In the UK itself, the law was repealed in 1961 after the British Medical Association and the Church of England campaigned to have it removed. Two reasons are reported for this successful change in a document by Taskeen. Taskeen is is a non-profit organisation focusing on changing people’s attitudes and behaviours towards mental health and well-being in Pakistan through awareness, education, expression, and advocacy. They support that healthy minds and bodies can enable our people to lead healthy lives, leading to a healthier society for a happier Pakistan. It was co-founded by Dr Taha Sabri, a public health practitioner, and Mr Irfan Mustafa, a businessman and philanthropist. Their efforts at drawing attention of people towards the rewriting of Section 325 PPC are finally being noticed after years of struggle to get their voice heard.

Dr Sabri noted, “One of the ways in which mental illness manifests is through suicide. When the distress experienced by people suffering from mental illness becomes too intense, they may attempt to escape from this reality by taking their own lives.”

“More than 90% of suicides are due to mental illness. In Pakistan, this suicide attempt is a crime under section 325 of the Pakistan Penal Code,” he added.

He went on to say, “This results in increased suffering for those already experiencing distress, prevents getting the help that they need and discourages reporting of suicides preventing us from developing an accurate assessment of the scale of the problem.”

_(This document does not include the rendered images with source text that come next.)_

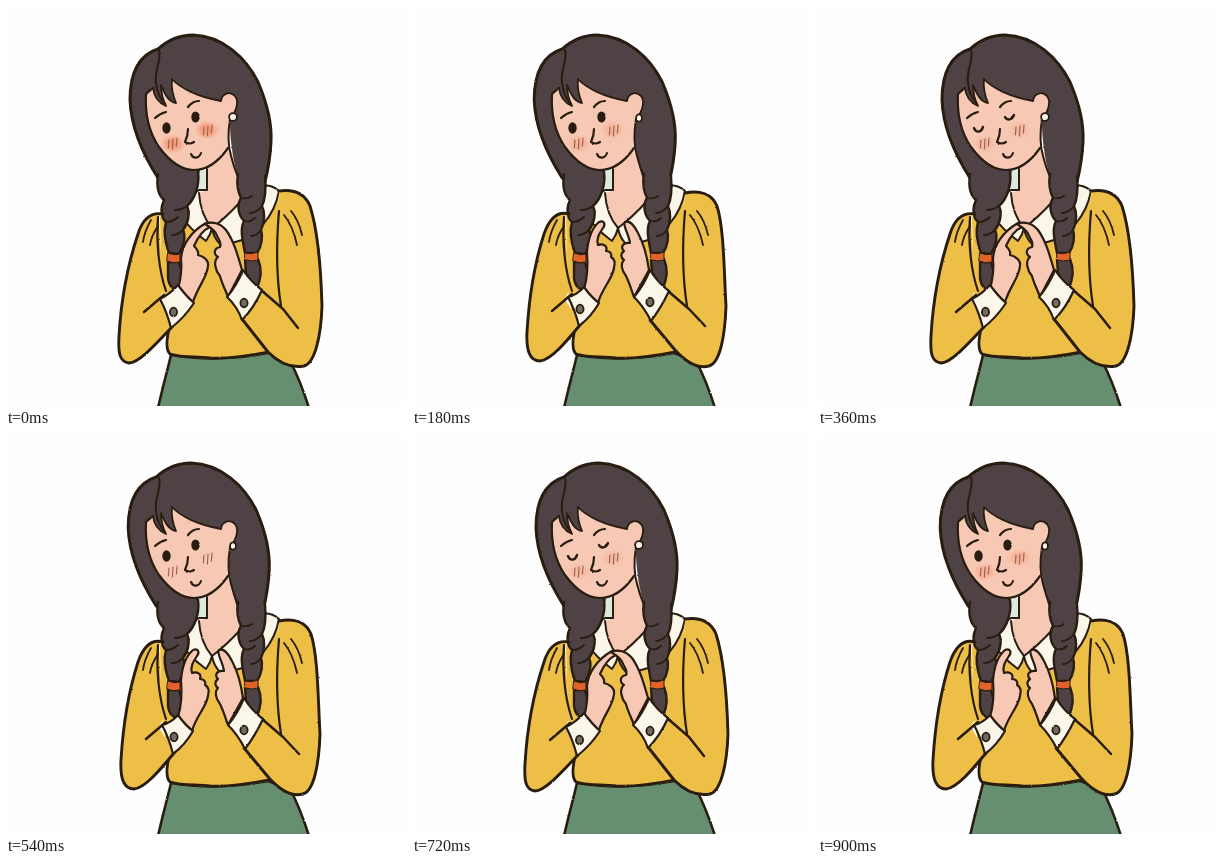
Recreate the animation shown at these times as an HTML page. Size 400 px wide and 400 px high, loop 1.08 s.

```html
<!DOCTYPE html>
<html lang="en">
<head>
<meta charset="utf-8">
<title>Shy girl</title>
<style>
  html, body { margin: 0; width: 100%; height: 100%; overflow: hidden; background: #fefefe; }
  svg { display: block; width: 100vw; height: 100vh; }
</style>
</head>
<body>
<svg id="stage" viewBox="0 0 400 400"></svg>
<script>
const INK = '#281d10', HAIR = '#4f4244', SKIN = '#f7c9b5', YELLOW = '#eebf46',
      GREEN = '#668f72', CREAM = '#faf7ea', ORANGE = '#e2622c';
const STEP = 180;

const shape = (d, fill, width = 2.4) =>
  `<path d="${d}" fill="${fill}" stroke="${INK}" stroke-width="${width}"/>`;
const flat = (d, fill) => `<path d="${d}" fill="${fill}" stroke="none"/>`;
const line = (d, width = 2.2, color = INK) =>
  `<path d="${d}" fill="none" stroke="${color}" stroke-width="${width}"/>`;
const oval = (x, y, rx, ry, fill, extra = '') =>
  `<ellipse cx="${x}" cy="${y}" rx="${rx}" ry="${ry}" fill="${fill}" ${extra}/>`;
const group = (id, body) => `<g id="${id}">${body}</g>`;

const skirt = shape('M165 349C161 366 156 384 152 402L303 402C298 386 292 370 284 355L262 347C230 353 195 354 165 349Z', GREEN, 2.6);

const torso =
  flat('M154 211L190 188L272 186L278 303L262 347C235 353 200 355 166 349C161 345 160 335 162 320L156 285Z', YELLOW) +
  line('M164 319C160 334 160 344 164 348C178 352 190 350 204 352C222 353 242 350 262 346', 2.8);

const neck =
  flat('M188 164L202 164L202 186L186 186Z', '#dcebdd') +
  flat('M201 150L201 184L193 185L194 205L206 222L238 194L234 160L222 140Z', SKIN) +
  line('M201 163L201 184', 2);

const collar =
  shape('M201 184L193 184L184 190L177 212C183 222 192 229 200 235C203 231 205 227 206 222C199 214 194 203 193 187', CREAM, 2) +
  shape('M236 194C227 204 217 214 206 222C207 228 210 234 214 238C222 238 230 236 236 234C250 228 268 212 273 185C268 180 262 179 256 179Z', CREAM, 2);

const braids =
  shape('M162 256L173 256C176 265 178 275 174 282C168 286 163 280 162 272Z', HAIR) +
  shape('M239 253L252 253C257 265 254 276 250 283L240 268Z', HAIR) +
  shape('M152 168C150 182 153 190 158 194C154 202 155 212 160 216C157 226 159 236 163 247L173 248C178 240 180 230 177 224C183 216 184 206 181 200C188 194 194 180 192 166', HAIR) +
  shape('M232 168C230 180 233 188 235 192C230 200 233 210 238 215C234 222 236 232 239 247L251 247C256 240 257 230 255 224C259 216 259 206 256 200C260 192 260 182 259 170', HAIR) +
  line('M181 200C177 203 173 204 169 204M160 216C165 216 169 214 172 211M177 224C173 228 169 229 166 229', 1.8) +
  line('M235 192C239 193 243 192 246 190M256 200C252 205 248 207 244 207M238 215C242 216 246 215 249 212M255 224C252 228 248 230 245 230', 1.8) +
  shape('M162 247Q168 250 174 248L174 256Q167 258 161 255Z', ORANGE, 1) +
  shape('M239 247Q245 249 252 246L252 254Q246 256 239 254Z', ORANGE, 1);

const hair =
  flat('M152 43C162 34 173 29 187 29C217 30 240 52 252 76C261 97 266 118 265 136C264 155 262 165 259 178L233 174C228 160 224 135 224 118L180 110L150 125C163 149 179 161 193 164L191 174L152 174C138 150 125 122 124 94C124 66 133 49 152 43Z', HAIR) +
  line('M152 172C138 150 125 122 124 94C124 66 133 49 152 43C162 34 173 29 187 29C217 30 240 52 252 76C261 97 266 118 265 136C264 155 262 164 259 176', 3) +
  line('M193 164L191 174', 1.8);

const blushSpot = (x, y) => oval(x, y, 13, 10, 'url(#glow)');
const hatch = (x, y) => [0, 4, 8].map(i =>
  line(`M${x + i} ${y - i / 4}l-.6 ${i === 4 ? 10 : 8}`, 1.2, '#a3624c')).join('');

const jaw = 'C139 106 142 125 153 141C164 156 175 164 188 164C201 164 213 155 222 142';
const fringe = 'C148 92 153 97 160 100C157 94 155 88 155 79C159 89 163 96 170 97C167 90 165 82 166 73C174 82 192 91 215 95C216 87 224 85 229 90C233 95 231 105 224 113';
const face =
  flat(`M140 88${jaw}L224 113L224 108L231 100L229 90L215 95L166 73L155 79L147 82Z`, SKIN) +
  flat(`M140 88Q143 85 147 82${fringe}L180 125Z`, SKIN) +
  flat('M147 82C148 92 153 97 160 100C157 94 155 88 155 79L150 76ZM155 79C159 89 163 96 170 97C167 90 165 82 166 73L158 72Z', HAIR) +
  flat('M166 73C174 82 192 91 215 95L218 86L180 74Z', HAIR) +
  line(`M147 82${fringe}`, 1.8) +
  line(`M147 82Q143 85 140 88${jaw}`, 2.2) +
  line('M224 113C222 126 222 140 225 150C227 158 229 164 232 171', 2) +
  line('M153 44C156 54 148 64 150 77C151 86 154 93 159 98', 2) +
  group('blush', blushSpot(167, 138) + blushSpot(201, 124)) +
  hatch(163, 134) + hatch(198, 121) +
  line('M149 112C152 109 156 107 160 106M182 101C185 97 189 95 193 95') +
  line('M182 123C182 128 181 132 179 136C182 138 185 138 188 136') +
  line('M185 148C187 153 193 153 195 147', 2.1) +
  group('open', oval(160.5, 122, 4.2, 5.8, INK) + oval(189.5, 111, 4.2, 5.6, INK)) +
  group('shut', line('M156 122C158 127 163 127 165 121M187 111C189 115 194 114 196 109', 2.4));

const folds = line('M145 214C141 221 138 228 137 236M152 220C148 226 145 232 144 239M278 209C283 215 288 225 291 239M285 205C290 211 294 220 296 229', 1.8);
const button = (x, y) => oval(x, y, 3.6, 4.3, '#6f6a64', `stroke="${INK}" stroke-width="1.8"`);

const arms = p =>
  flat(p.sleeveL + 'L153 293L157 285L153 211Z', YELLOW) +
  line(p.sleeveL, 2.9) +
  line('M152 211C150 237 153 265 160 285') +
  line(p.upperL, 2.5) +
  flat(p.sleeveR + 'L255 284L277 303C273 280 272 240 272 205Z', YELLOW) +
  line(p.sleeveR, 2.9) +
  line('M273 205C270 240 271 275 275 300') +
  line(p.upperR, 2.5) + folds +
  shape(p.handL, SKIN, 2.2) + shape(p.handR, SKIN, 2.2) +
  shape(p.cuffL, CREAM, 2.2) + shape(p.cuffR, CREAM, 2.2) +
  p.buttons.map(b => button(...b)).join('');

const together = {
  sleeveL: 'M157 208C145 206 137 212 132 228C122 258 115 295 113 330C112 348 114 356 123 357C133 357 150 338 166 321',
  upperL: 'M158 289L138 306',
  sleeveR: 'M273 185C288 183 299 188 304 200C312 225 315 265 316 300C315 330 309 357 298 360C287 362 274 358 262 346L236 313',
  upperR: 'M255 284L277 303L292 322',
  handL: 'M172 283C175 272 176 262 175 252C176 240 184 226 200 217L204 221C197 224 192 231 188 240C191 243 193 246 192 249C197 250 203 254 202 260C201 272 192 280 187 296Z',
  handR: 'M236 264C232 250 228 235 220 224C214 217 206 215 199 218C203 221 209 223 211 230C213 234 216 237 214 241C208 242 207 248 212 251C207 255 209 264 214 270C216 278 220 285 222 291Z',
  cuffL: 'M154 293Q164 288 172 279Q180 290 188 297Q178 312 165 322Q161 306 154 293Z',
  cuffR: 'M237 264Q245 276 256 284Q248 302 236 314Q231 300 221 291Q231 279 237 264Z',
  buttons: [[167.5, 306], [238, 297]]
};

const apart = {
  sleeveL: 'M157 208C146 205 138 211 132 228C123 256 117 292 115 326C114 345 118 355 128 355C139 354 154 336 168 319',
  upperL: 'M160 288L140 305',
  sleeveR: 'M273 187C288 184 300 188 305 200C312 222 312 265 314 300C313 330 308 357 297 360C286 363 274 356 263 344L238 314',
  upperR: 'M256 285L277 303L293 320',
  handL: 'M172 283C176 270 176 258 175 246C176 234 180 222 187 216C192 214 194 218 191 222C187 228 184 233 186 239C191 237 196 240 194 245C199 245 200 249 199 251C203 253 203 258 202 262C200 274 190 282 186 297Z',
  handR: 'M237 264C235 250 232 238 226 227C222 219 217 214 213 216C210 219 217 228 218 237C211 236 208 241 212 245C208 248 209 252 212 254C208 258 210 265 214 270C218 278 220 286 222 291Z',
  cuffL: 'M156 291Q165 289 172 281Q179 291 187 297Q179 311 167 320Q163 304 156 291Z',
  cuffR: 'M238 264Q246 277 257 285Q249 302 239 315Q232 301 222 291Q232 279 238 264Z',
  buttons: [[168, 303], [238, 296]]
};

const rim = `stroke="${INK}" stroke-width="1.8"`;
document.getElementById('stage').innerHTML = `
  <defs>
    <radialGradient id="glow">
      <stop offset="0" stop-color="#f0835c" stop-opacity=".75"/>
      <stop offset=".55" stop-color="#f28c66" stop-opacity=".55"/>
      <stop offset="1" stop-color="#f3a07c" stop-opacity="0"/>
    </radialGradient>
    <filter id="crayon" x="0" y="0" width="400" height="400" filterUnits="userSpaceOnUse" color-interpolation-filters="sRGB">
      <feTurbulence type="fractalNoise" baseFrequency=".4" numOctaves="2" seed="4"/>
      <feDisplacementMap in="SourceGraphic" scale="1.6" xChannelSelector="R" yChannelSelector="G"/>
    </filter>
  </defs>
  <g filter="url(#crayon)" stroke-linecap="round" stroke-linejoin="round">
    ${skirt + torso + neck + collar}
    ${group('hair', hair)}
    ${face}
    ${group('earA', oval(227, 111, 3.9, 3.9, CREAM, rim))}
    ${group('earB', oval(227, 112, 2.9, 3.7, CREAM, rim))}
    ${braids}
    ${group('together', arms(together))}
    ${group('apart', arms(apart))}
  </g>`;

const part = id => document.getElementById(id);
const show = (id, on) => part(id).setAttribute('visibility', on ? 'visible' : 'hidden');
const blush = [1, .45, .3, 0, .3, .5];
const shut = [2, 4];
let last = -1;

function pose(step) {
  const touching = step % 2 === 0;
  show('together', touching);
  show('earA', touching);
  show('apart', !touching);
  show('earB', !touching);
  show('shut', shut.includes(step));
  show('open', !shut.includes(step));
  part('blush').setAttribute('opacity', blush[step]);
  part('hair').setAttribute('transform', `translate(${touching ? 0 : -1.8} 0)`);
}

function tick() {
  const step = Math.floor(performance.now() / STEP) % blush.length;
  if (step !== last) pose(last = step);
  requestAnimationFrame(tick);
}
pose(0);
tick();
</script>
</body>
</html>
```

Dr Sabri believes that in the past 10 years he has spent in this field, he has seen the tremendous damage that this law has done. “As a result, Taskeen Health Initiative has launched a suicide decriminalization campaign in collaboration with the Pakistan Mental Health Coalition,” he claimed.

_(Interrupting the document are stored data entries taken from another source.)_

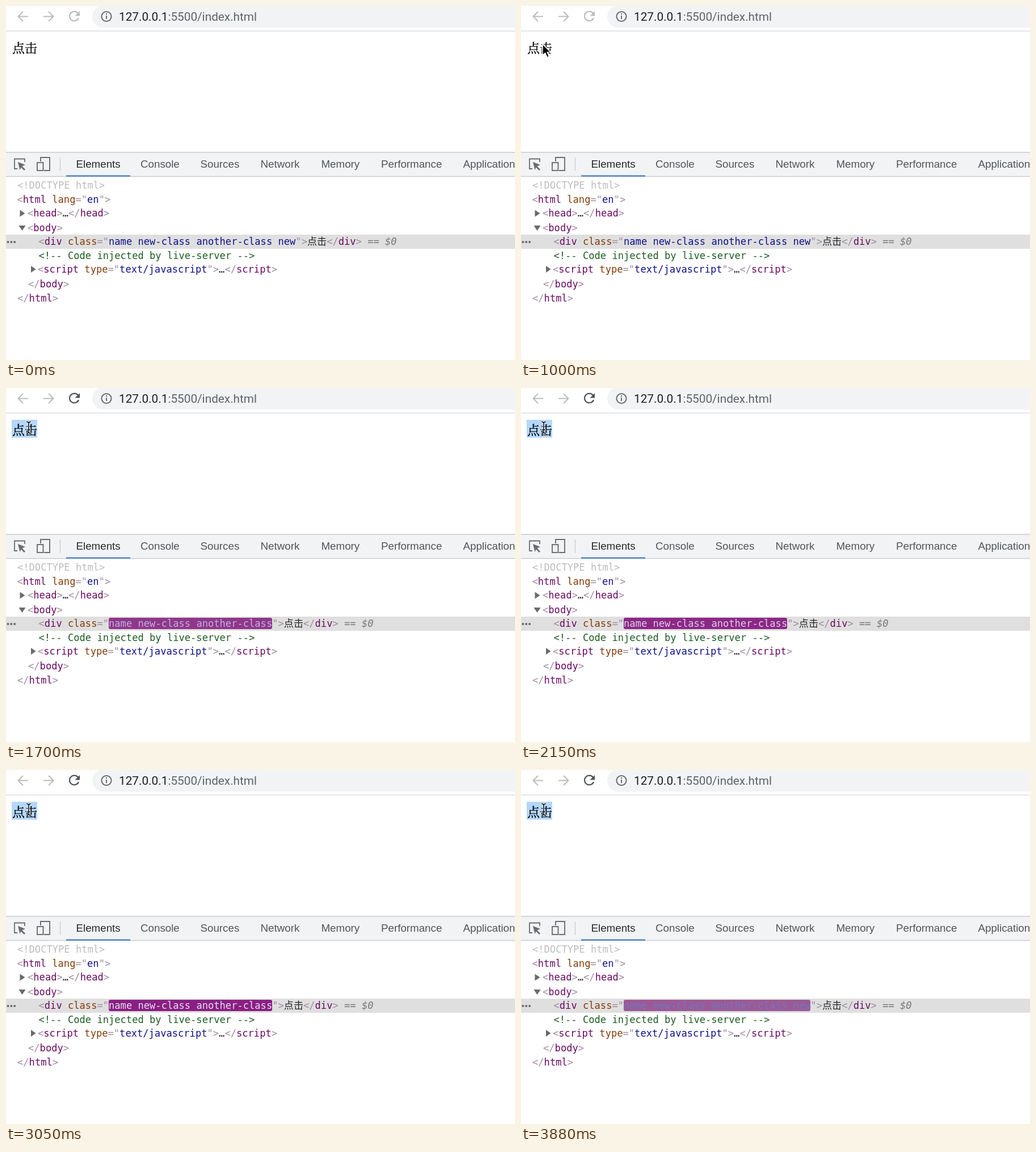
Recreate the animation shown at these times as an HTML page. Size 897 px wide and 624 px high, loop 3.97 s.

```html
<!DOCTYPE html>
<html lang="zh">
<head>
<meta charset="utf-8">
<title>DOM inspector</title>
<style>
  html, body { margin: 0; width: 100%; height: 100%; overflow: hidden; background: #fff; }
  svg { display: block; }
  text { white-space: pre; }
  .url { font: 20.75px Roboto, sans-serif; fill: #5f6368; }
  .url .host { fill: #1c1d20; }
  .page { font: 22px "Noto Serif CJK SC", "Noto Serif SC", "Noto Sans CJK SC", serif; fill: #000; stroke: #000; stroke-width: .35; }
  .tabs { font: 18.75px "Liberation Sans", Arial, sans-serif; fill: #525559; }
  .tabs .on { fill: #26282b; }
  .code { font: 17.1px "DejaVu Sans Mono", "Noto Sans CJK SC", monospace; fill: #a08c9e; }
  .tag { fill: #6a0a62; }
  .attr { fill: #843c08; }
  .val { fill: #10108a; }
  .plain { fill: #262626; }
  .note { fill: #1b5c20; }
  .doctype { fill: #bcbcbc; }
  .ref { fill: #777; }
  .line { fill: none; stroke: #6a6d71; stroke-width: 2; }
</style>
</head>
<body>
<svg width="897" height="624" viewBox="0 0 897 624">
  <defs>
    <path id="beamShape" d="M36.500 59.500Q39.500 59.500 40 62Q40.500 59.500 43.500 59.500M40 62V77.500M36.500 80Q39.500 80 40 77.500Q40.500 80 43.500 80M37.500 73.500H42.500"/>
  </defs>

  <!-- Address bar -->
  <g class="line" style="stroke:#babcbe">
    <path d="M39 18.500H22M30 10L21.500 18.500L30 27"/>
    <path d="M66 18.500H83M75 10L83.500 18.500L75 27"/>
  </g>
  <g id="reload">
    <path d="M127 13A8.300 8.300 0 1 0 128 21" fill="none" stroke="currentColor" stroke-width="2.200"/>
    <path d="M130 9V17.500H121.500Z" fill="currentColor"/>
  </g>
  <rect x="152" y="-1" width="800" height="39" rx="19.500" fill="#f1f3f4"/>
  <g class="line">
    <circle cx="177" cy="18.500" r="8.600"/>
    <path d="M177 17V23M177 13V15.200"/>
  </g>
  <text class="url" x="199" y="25.500"><tspan class="host">127.0.0.1</tspan>:5500/index.html</text>
  <rect y="43.500" width="897" height="1.300" fill="#d8dadd"/>

  <!-- Page -->
  <rect id="selection" x="10" y="56" width="45" height="31.500" fill="#b4d7ff"/>
  <text class="page" x="11" y="82">点击</text>

  <!-- Tool tabs -->
  <rect y="257.500" width="897" height="43" fill="#f1f3f4"/>
  <path d="M0 258H897M0 300.500H897" stroke="#c9ccd0" stroke-width="1.300"/>
  <g class="line">
    <path d="M20 287H15V269.500H33V275" stroke-width="1.800"/>
    <path d="M21 275L34 280L28.500 282.500L34 288L32 290L26.500 284.500L24.500 289Z" fill="#6a6d71" stroke="none"/>
    <path d="M61 274V267H77V290H67" stroke-width="1.900"/>
    <rect x="55" y="276" width="10.500" height="14" stroke-width="1.900"/>
  </g>
  <path d="M95.500 267V291" stroke="#c9ccd0" stroke-width="1.300"/>
  <g class="tabs">
    <text class="on" x="123.500" y="285">Elements</text>
    <text x="237" y="285">Console</text>
    <text x="342.500" y="285">Sources</text>
    <text x="448.500" y="285">Network</text>
    <text x="555.500" y="285">Memory</text>
    <text x="661" y="285">Performance</text>
    <text x="805.500" y="285">Application</text>
  </g>
  <rect x="106" y="298.500" width="113" height="2" fill="#3574c8"/>

  <!-- Element tree -->
  <rect y="403" width="897" height="25" fill="#dfdfdf"/>
  <g fill="#6a6a6a">
    <circle cx="3.500" cy="416" r="2"/><circle cx="9.300" cy="416" r="2"/><circle cx="15.100" cy="416" r="2"/>
    <path d="M24.500 359.500V371.500L33.500 365.500ZM22.500 387H34.500L28.500 396ZM44 458V470L52.500 464Z"/>
  </g>
  <rect id="flash" x="181" y="405" height="20" rx="3"/>
  <g class="code">
    <text class="doctype" x="20" y="322">&lt;!DOCTYPE html&gt;</text>
    <text x="19.500" y="347">&lt;<tspan class="tag">html</tspan> <tspan class="attr">lang</tspan>="<tspan class="val">en</tspan>"&gt;</text>
    <text x="38" y="371">&lt;<tspan class="tag">head</tspan>&gt;<tspan class="plain">…</tspan>&lt;/<tspan class="tag">head</tspan>&gt;</text>
    <text x="38" y="397">&lt;<tspan class="tag">body</tspan>&gt;</text>
    <text x="57.500" y="421">&lt;<tspan class="tag">div</tspan> <tspan class="attr">class</tspan>="<tspan id="names" class="val">name new-class another-class new</tspan>"&gt;<tspan class="plain">点击</tspan>&lt;/<tspan class="tag">div</tspan>&gt;<tspan class="ref"> == <tspan font-style="italic">$0</tspan></tspan></text>
    <text class="note" x="57.500" y="446">&lt;!-- Code injected by live-server --&gt;</text>
    <text x="56" y="470">&lt;<tspan class="tag">script</tspan> <tspan class="attr">type</tspan>="<tspan class="val">text/javascript</tspan>"&gt;<tspan class="plain">…</tspan>&lt;/<tspan class="tag">script</tspan>&gt;</text>
    <text x="39" y="495.500">&lt;/<tspan class="tag">body</tspan>&gt;</text>
    <text x="20" y="521">&lt;/<tspan class="tag">html</tspan>&gt;</text>
  </g>

  <!-- Pointers -->
  <path id="arrow" d="M0 0V20L4.600 15.800L8 23.500L11.400 22L8.200 14.500H14.300Z" fill="#000" stroke="#fff" stroke-width="1.500" stroke-linejoin="round"/>
  <g id="beam" fill="none" stroke-linecap="round">
    <use href="#beamShape" stroke="#fff" stroke-width="3"/>
    <use href="#beamShape" stroke="#111" stroke-width="1.600"/>
  </g>
</svg>
<script>
  const LOOP = 3970, STEP = 50, LAST_MOVE = 3800, LAST_FADE = 3880;
  const FADE = 830, ACTIVATE = 1100;
  const CLICKS = [1450, 1750, 2000, 2300, 2550, 2750, 2950, 3400];
  const [reload, selection, flash, names, arrow, beam] =
    ['reload', 'selection', 'flash', 'names', 'arrow', 'beam'].map(id => document.getElementById(id));

  const clamp = v => Math.min(1, Math.max(0, v));
  const mix = (a, b, p) => a + (b - a) * p;
  const blend = (a, b, p) => `rgb(${a.map((v, i) => Math.round(mix(v, b[i], p)))})`;
  const show = (node, on) => { node.style.display = on ? '' : 'none'; };

  function movePointer(t) {
    const p = clamp((t - 50) / 500);
    const glide = p * p * (3 - 2 * p);
    const settle = clamp((t - 550) / 150);
    const x = mix(706, 34, glide) + 4 * settle;
    const y = mix(496, 82, glide) - 15 * settle;
    arrow.setAttribute('transform', `translate(${x} ${y})`);
    show(arrow, t >= 50 && t < ACTIVATE);
    show(beam, t >= ACTIVATE);
  }

  function updateClass(t) {
    const count = CLICKS.filter(c => c <= t).length;
    const short = count % 2 === 1;
    const label = 'name new-class another-class' + (short ? '' : ' new');
    if (names.textContent !== label) names.textContent = label;
    show(selection, count);
    show(flash, count);
    const p = count ? clamp((t - CLICKS[count - 1]) / FADE) : 1;
    flash.setAttribute('width', short ? 288 : 329);
    flash.style.fill = blend([134, 16, 126], [172, 150, 172], p * 0.95);
    names.style.fill = blend([255, 255, 255], [16, 16, 138], p);
  }

  function draw(time) {
    const t = time >= LAST_FADE ? LAST_FADE : Math.min(LAST_MOVE, Math.floor(time / STEP) * STEP);
    reload.style.color = t < ACTIVATE ? '#babcbe' : '#505357';
    movePointer(t);
    updateClass(t);
  }

  const start = performance.now();
  function tick() {
    draw((performance.now() - start) % LOOP);
    requestAnimationFrame(tick);
  }
  tick();
</script>
</body>
</html>
```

According to a report put together by Taskeen, the Council of Islamic Ideology, in 2017, and a fatwa issued by Dar-ul-Uloom Karachi, suicide is a medical issue, not a criminal one. These stances have clarified that from an Islamic point of view, suicide may be a sin, but there is no precedent for criminalisation of attempted suicide in Islam. In fact, since this law is worsening the mental health of sufferers and causing them harm, it is against Islamic principles of social justice and human welfare.

Transplanting laws from one country to another needs to keep a handle on the changing social landscape. Unfortunately, Pakistan jurists have hardly revisited the laws that serve the people. The result is, these laws fail in the process of adaptation.

Legally, provincial bills are superseded by the mother law that is Section 325 PPC. The Sindh Mental Health Act of 2013 is one example. This bill identifies suicide as a medical problem requiring psychiatric support, but families of patients are hounded by police who are bound by law {PPC 325} to criminalise the act instead of medicalizing it.

In 2017, an effort was made to address Section 325 PPC. The Senate of Pakistan passed the bill to remove the criminalisation aspect from the law.

“This bill was endorsed by the Council of Islamic Ideology, which recognized suicide and attempted suicide as a medical issue and not a religious one as these are individuals who need medical help,”said Dr Sabri. However, it could not pass muster the National Assembly due to lack of support and active opposition of some parliamentarians.

Besides UK, other nations like Iran, Qatar, the UAE and Indonesia have changed the law by removing the criminalisation aspect and focusing on the spirit of the issue, thereby paving way for treatment with compassion and understanding. It is time for Pakistan to do the same.

Ideally, Section 325 PPC must contain within, an exception to provide space to those who need treatment.

In the words of British philosopher, William Goodwin, “Law is made for man and not man for the law. Wherever we can be sure that the most valuable interests of a nation require that we should decide one way, that way we ought to decide.”